Medical device companies are presently grappling with a host of economic challenges, but there is actually no shortage of opportunities for medtech engineering and innovation.
Want to discover opportunities? Register for DeviceTalks Boston, May 10–11.
Here are some of the medtech engineering and innovation opportunities we’ll explore.
Competitive ablation field — medtech engineering and innovation
Cardiac ablation is becoming an increasingly competitive field with entrenched and emerging players.
Opportunity: Medtronic last year paid $1 billion for Affera’s advanced mapping and ablation technology. The company’s Sphere-9 catheter in March secured CE Mark approval. (It’s currently undergoing a pivotal clinical trial in the U.S.) In this presentation, Tim Laske — Medtronic’s VP of Research & Business Development, Cardiac Ablation Solutions — will share how the company is leveraging the unique flexibility and durability of nitinol to construct the Sphere-9 catheter, potentially giving the company a leg up in a competitive space.
Designing pediatric devices — medtech engineering and innovation
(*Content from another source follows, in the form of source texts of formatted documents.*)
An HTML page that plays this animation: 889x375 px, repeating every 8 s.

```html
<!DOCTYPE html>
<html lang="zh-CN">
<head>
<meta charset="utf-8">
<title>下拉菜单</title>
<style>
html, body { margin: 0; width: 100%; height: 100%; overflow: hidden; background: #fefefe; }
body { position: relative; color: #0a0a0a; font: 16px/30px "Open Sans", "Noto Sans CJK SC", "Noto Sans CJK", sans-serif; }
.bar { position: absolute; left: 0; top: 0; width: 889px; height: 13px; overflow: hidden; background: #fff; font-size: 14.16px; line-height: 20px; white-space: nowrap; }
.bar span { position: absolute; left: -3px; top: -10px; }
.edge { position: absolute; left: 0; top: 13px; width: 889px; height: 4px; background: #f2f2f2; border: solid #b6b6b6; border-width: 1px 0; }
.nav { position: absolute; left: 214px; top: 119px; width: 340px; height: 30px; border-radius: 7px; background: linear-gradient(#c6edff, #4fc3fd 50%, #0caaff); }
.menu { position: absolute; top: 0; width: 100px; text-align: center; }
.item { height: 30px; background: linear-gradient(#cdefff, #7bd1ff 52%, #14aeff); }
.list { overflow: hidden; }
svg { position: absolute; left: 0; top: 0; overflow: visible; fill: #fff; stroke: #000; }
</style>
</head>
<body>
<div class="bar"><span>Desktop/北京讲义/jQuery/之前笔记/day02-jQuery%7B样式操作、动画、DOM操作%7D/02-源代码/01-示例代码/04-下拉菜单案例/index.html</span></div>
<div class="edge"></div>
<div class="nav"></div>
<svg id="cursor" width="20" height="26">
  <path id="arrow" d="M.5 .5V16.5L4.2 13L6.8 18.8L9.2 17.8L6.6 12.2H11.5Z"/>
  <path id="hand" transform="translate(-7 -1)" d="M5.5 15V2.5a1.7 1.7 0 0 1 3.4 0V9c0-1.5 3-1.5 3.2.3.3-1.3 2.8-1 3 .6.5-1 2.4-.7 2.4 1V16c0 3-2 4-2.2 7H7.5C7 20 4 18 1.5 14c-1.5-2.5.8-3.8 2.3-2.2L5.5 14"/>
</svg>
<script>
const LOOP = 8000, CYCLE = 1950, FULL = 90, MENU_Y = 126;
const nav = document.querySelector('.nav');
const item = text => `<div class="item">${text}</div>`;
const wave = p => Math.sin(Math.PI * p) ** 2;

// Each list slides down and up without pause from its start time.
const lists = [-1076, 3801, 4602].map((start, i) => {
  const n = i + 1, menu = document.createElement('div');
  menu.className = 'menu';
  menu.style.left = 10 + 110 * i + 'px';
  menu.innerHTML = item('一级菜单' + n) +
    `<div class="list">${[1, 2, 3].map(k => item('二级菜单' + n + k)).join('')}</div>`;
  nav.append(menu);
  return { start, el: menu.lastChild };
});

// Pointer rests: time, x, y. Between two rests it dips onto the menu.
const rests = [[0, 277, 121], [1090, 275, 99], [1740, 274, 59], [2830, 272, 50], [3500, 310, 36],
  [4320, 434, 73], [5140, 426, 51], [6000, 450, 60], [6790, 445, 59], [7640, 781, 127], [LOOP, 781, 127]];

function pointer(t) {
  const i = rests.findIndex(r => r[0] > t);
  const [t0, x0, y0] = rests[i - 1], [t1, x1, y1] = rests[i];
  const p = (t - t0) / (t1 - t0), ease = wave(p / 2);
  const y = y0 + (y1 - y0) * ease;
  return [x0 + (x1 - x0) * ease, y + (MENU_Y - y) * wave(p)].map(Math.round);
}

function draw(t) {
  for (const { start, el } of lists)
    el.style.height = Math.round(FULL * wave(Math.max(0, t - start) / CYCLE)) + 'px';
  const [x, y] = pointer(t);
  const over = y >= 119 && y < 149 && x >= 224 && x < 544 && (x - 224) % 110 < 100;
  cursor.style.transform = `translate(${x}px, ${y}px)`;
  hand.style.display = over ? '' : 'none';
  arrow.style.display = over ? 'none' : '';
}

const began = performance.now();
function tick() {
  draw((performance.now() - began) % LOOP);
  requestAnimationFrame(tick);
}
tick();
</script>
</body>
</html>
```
Designing surgical implants for pediatric patients is difficult.
Opportunity: Cracking the code for pediatric implants can open new markets. ZimVie recently secured a string of reimbursement approvals for its Tether Vertebral Body Tethering System, a non-fusion spinal device intended for treatment of idiopathic scoliosis. In this panel, Rebecca Whitney, global president of spine, and Ryan Watson, director of R&D, will detail the work that went into the design, construction and commercial rollout of this novel device.
Incremental innovation — medtech engineering and innovation
Medical device companies selling new technologies and tools face increased scrutiny from hospital technology committees. Hospitals are in crisis mode and have less time to onboard new tools, so any new tech must be essential.
Opportunity: More than ever, engineers, product developers and clinical leaders at medical device companies must find a way to develop critical “need-to-have” functions in their new products. Orthopedic surgeon Dr. Nitin Goyal, Zimmer Biomet’s chief science, technology and innovation officer, will discuss how the orthopedics giant looks to cut through resistance by incorporating critical customer needs into its innovation process.
Sensor overload — medtech engineering and innovation
Sensors are small and effective enough to find a home on many medical devices, but when does their addition make sense?
Opportunity: Boston Scientific sees a viable use in urology. Meghan Scanlon, president of Urology, will lead a discussion about the company’s LithoVue Elite Single-Use Digital Flexible Ureteroscope System, which is the first system with sensors capable of monitoring intrarenal pressure during procedures. The FDA issued 510(k) clearance for the device in February. Kristine LaRocca, SVP, sales, will be on hand to explain the market opportunities.
Risks with longer medical device lifespans — medtech engineering and innovation
Medical device makers building implantable devices to treat chronic diseases need to account for two important factors. First, materials used to make medical devices degrade over time, sometimes becoming toxic to the patients they’re built to help. Second, neurostimulators and other implantable devices requiring batteries need power sources with long lives or wireless rechargeability, or else the patient likely faces repeated surgical procedures.
Opportunity: Two presentations at DeviceTalks Boston will examine what it takes to build medical devices with longer lives. PSN Labs will look at how supply chain disruptions have forced device makers to use less optimal materials, increasing the risk of non-biocompatibility over time. PSN will offer possible solutions. Meanwhile, Resonant Link, which is collaborating with major medical companies, will examine advancements in wireless power that will lead to devices that last longer and create a competitive advantage.